A freedom fighter, Dr Warrier took over as the managing trustee of the Kottakkal Aryavaidya Sala in 1954. He became a synonym for Ayurveda in modern times with his immense contributions in making the practice accessible to the common masses and augmenting research in drug standardisation and development. During his seven-decade-long service, Dr Warrier treated a large number of VVIPs, including presidents and prime ministers of many countries.
Prime Minister Narendra Modi expressed deep grief over his passing.
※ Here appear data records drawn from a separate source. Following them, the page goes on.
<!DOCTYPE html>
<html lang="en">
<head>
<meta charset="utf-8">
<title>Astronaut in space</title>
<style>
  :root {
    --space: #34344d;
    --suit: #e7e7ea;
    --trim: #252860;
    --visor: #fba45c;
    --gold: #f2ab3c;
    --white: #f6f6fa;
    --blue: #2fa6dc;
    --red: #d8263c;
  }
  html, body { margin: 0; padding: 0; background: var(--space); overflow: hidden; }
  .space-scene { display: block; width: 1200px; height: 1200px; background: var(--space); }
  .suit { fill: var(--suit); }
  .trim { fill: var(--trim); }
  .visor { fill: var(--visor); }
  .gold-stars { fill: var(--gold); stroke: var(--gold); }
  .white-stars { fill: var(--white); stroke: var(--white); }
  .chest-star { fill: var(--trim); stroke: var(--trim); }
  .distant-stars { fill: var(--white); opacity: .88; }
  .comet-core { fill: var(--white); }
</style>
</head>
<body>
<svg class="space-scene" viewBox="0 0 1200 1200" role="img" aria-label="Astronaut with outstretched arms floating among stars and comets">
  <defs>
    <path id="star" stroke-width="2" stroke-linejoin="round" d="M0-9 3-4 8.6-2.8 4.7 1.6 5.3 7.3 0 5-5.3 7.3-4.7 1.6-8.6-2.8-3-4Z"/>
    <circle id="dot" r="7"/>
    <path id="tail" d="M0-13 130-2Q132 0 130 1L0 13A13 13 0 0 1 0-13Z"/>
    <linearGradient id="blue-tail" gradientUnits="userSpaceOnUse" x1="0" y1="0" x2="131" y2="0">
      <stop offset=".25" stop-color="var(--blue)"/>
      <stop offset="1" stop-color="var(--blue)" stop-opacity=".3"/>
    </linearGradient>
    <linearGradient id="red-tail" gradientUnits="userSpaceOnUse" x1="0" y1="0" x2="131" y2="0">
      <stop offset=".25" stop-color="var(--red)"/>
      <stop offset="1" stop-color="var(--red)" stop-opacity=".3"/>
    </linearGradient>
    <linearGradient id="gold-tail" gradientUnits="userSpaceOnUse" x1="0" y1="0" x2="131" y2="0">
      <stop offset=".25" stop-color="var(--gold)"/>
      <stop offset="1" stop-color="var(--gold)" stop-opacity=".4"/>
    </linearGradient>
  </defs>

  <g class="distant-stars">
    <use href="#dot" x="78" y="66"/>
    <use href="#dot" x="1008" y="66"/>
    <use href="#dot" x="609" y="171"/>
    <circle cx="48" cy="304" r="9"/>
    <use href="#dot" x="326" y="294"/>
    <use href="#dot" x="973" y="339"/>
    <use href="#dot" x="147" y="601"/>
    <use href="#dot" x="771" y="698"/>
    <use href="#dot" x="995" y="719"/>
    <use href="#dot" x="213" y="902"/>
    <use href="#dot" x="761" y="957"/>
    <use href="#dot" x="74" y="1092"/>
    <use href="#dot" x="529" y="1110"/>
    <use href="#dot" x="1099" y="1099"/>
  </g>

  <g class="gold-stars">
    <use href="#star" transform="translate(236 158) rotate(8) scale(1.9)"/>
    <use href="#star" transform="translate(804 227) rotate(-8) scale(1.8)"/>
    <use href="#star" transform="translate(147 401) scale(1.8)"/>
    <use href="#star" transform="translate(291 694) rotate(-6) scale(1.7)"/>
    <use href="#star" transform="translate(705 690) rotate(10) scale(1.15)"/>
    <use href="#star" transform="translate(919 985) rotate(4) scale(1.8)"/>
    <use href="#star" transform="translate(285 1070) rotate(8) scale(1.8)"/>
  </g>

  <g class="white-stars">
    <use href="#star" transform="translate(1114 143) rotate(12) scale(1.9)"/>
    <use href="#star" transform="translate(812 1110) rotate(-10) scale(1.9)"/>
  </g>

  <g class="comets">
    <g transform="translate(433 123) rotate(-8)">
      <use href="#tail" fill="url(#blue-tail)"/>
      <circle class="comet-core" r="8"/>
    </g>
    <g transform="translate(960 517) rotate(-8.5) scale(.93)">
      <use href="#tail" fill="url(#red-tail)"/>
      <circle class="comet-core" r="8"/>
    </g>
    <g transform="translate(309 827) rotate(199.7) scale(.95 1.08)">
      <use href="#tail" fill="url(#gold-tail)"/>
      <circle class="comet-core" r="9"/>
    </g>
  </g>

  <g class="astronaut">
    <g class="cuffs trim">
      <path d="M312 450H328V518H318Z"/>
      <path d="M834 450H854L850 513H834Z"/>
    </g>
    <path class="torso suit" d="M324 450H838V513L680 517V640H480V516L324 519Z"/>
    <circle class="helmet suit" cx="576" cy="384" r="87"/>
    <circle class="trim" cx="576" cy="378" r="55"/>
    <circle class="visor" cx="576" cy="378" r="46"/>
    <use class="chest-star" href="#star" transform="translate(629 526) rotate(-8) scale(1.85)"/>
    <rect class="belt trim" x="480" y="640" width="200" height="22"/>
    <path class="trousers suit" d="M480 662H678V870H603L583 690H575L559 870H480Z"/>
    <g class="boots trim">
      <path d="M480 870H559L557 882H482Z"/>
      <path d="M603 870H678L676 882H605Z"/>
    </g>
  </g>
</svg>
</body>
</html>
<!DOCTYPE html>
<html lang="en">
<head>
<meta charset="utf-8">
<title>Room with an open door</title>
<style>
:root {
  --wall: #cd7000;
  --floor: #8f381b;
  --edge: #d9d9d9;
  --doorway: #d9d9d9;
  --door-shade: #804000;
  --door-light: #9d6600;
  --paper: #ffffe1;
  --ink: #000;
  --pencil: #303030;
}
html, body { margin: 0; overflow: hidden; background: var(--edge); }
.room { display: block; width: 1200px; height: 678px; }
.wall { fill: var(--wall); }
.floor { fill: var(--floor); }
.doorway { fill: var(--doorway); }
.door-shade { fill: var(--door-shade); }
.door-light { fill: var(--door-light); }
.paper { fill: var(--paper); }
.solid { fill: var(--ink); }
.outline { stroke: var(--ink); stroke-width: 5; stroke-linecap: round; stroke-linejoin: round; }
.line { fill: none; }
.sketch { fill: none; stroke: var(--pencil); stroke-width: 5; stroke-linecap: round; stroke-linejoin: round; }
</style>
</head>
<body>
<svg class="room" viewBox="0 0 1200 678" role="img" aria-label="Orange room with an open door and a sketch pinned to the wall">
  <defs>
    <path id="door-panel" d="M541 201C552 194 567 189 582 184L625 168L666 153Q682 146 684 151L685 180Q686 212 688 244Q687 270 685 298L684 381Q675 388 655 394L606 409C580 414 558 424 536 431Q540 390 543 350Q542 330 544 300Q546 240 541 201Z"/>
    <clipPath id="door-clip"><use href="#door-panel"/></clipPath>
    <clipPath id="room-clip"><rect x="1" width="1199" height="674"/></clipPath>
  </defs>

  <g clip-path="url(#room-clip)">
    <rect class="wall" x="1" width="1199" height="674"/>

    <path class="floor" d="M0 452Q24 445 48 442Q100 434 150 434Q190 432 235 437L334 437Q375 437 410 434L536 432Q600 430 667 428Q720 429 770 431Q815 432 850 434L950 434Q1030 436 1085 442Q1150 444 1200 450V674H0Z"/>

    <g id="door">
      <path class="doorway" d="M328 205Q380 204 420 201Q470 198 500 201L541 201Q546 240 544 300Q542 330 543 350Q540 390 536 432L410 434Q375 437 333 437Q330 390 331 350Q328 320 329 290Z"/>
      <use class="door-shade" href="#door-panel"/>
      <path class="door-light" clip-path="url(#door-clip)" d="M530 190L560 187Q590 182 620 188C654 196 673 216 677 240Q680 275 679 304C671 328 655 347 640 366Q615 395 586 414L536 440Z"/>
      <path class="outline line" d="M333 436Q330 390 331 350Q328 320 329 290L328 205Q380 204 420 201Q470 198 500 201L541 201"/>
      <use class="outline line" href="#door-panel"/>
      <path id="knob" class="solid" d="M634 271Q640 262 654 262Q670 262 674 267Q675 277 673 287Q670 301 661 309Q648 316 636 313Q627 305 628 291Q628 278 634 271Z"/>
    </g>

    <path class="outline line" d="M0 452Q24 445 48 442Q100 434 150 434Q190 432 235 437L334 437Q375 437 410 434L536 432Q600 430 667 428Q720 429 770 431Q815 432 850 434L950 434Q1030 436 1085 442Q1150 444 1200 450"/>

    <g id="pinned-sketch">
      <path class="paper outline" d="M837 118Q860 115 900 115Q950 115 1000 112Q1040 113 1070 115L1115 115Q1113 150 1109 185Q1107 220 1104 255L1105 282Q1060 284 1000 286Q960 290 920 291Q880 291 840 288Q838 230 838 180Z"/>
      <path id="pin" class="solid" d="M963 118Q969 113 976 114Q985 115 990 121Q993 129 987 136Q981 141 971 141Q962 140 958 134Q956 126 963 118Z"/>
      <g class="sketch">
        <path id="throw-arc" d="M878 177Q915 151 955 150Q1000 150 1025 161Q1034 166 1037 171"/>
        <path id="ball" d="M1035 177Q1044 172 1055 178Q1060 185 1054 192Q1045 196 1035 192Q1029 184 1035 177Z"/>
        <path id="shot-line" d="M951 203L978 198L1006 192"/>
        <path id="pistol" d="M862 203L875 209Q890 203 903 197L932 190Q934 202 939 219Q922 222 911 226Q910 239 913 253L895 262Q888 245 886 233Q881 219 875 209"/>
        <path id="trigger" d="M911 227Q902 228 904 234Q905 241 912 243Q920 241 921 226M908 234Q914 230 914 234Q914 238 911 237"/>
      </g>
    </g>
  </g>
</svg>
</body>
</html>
In a tweet, he said, “Saddened by the passing away of Dr. PK Warrier. His contributions to popularise Ayurveda will always be remembered. Condolences to his family and friends. Om Shanti."
Saddened by the passing away of Dr. PK Warrier. His contributions to popularise Ayurveda will always be remembered. Condolences to his family and friends. Om Shanti.— Narendra Modi (@narendramodi) July 10, 2021
In 2015, a rare plant, seen 1500 ft above sea level and flowers from November to March, was named in honour of Dr Warrier. The Gymnostachyum Warrieranum’s speciality is its yellow and blue coloured flowers and it can reach up to 70 cms. A research team led by Dr Indira Balachandran and Dr KM Prabhakumar, scientists at the Centre for Medicinal Plants Research of Kottakkal Aryavaidya Sala, discovered the plant from the Aaralam wildlife sanctuary in Kannur.
He won the Kerala Sahitya Akademi award for biography and autobiography in 2008 for his book ‘Smriti Parvam’. He was a recipient of the Padma Bhushan in 2010 and a Padma Sri in 1999. Calicut University honoured him with a DLitt in 1999. He has many honorary degrees to his credit, including a Doctor of Medicine award from the University of Copenhagen.
He coauthored ‘Indian Medicinal Plants: A Compendium of 500 Species’, a five-volume treatise on 500 species of Indian medicinal plants. He has many research papers in the fields of Ayurveda and ethnopharmacology.
“He embraced modernity by keeping the values of tradition. Hence it moved from the fire stoves fuelled by wood to steam plant and kashayams in bottles to tablets and thailams to gel. He led a team to publish a five-volume treatise on 500 species of Indian medicinal plants. It is an invaluable legacy," wrote Chief Minister Pinarayi Vijayan on his Facebook page.
“For treatment, everyone from heads of nations to the orphaned and abandoned, approached him. With the support of the medical community, he provided them treatment along with compassion. Secular and progressive perspectives were his hallmark. He valued personal bonds and relationships,” added the chief minister.
Born to Sreedharan Namboodiri and Panniyampilly Kunhi Warasyar on June 5, 1921, Dr Warrier did his schooling at Kottakkal. He joined Kottakkal Aryavaidya Sala at the age of 20. However, he dropped Ayurveda studies under the guidance of Vaidyaratnam P S Warrier, his uncle and founder of Kottakkal Aryavaidya Sala, as he was captivated by the freedom struggle during the Quit India movement.
Dr Warrier’s wife Madhavikutty, a poet, and son Vijayan Warrier died a few years ago. He is survived by his son Balachandra Warrier and daughter Subhadra Ramachandran.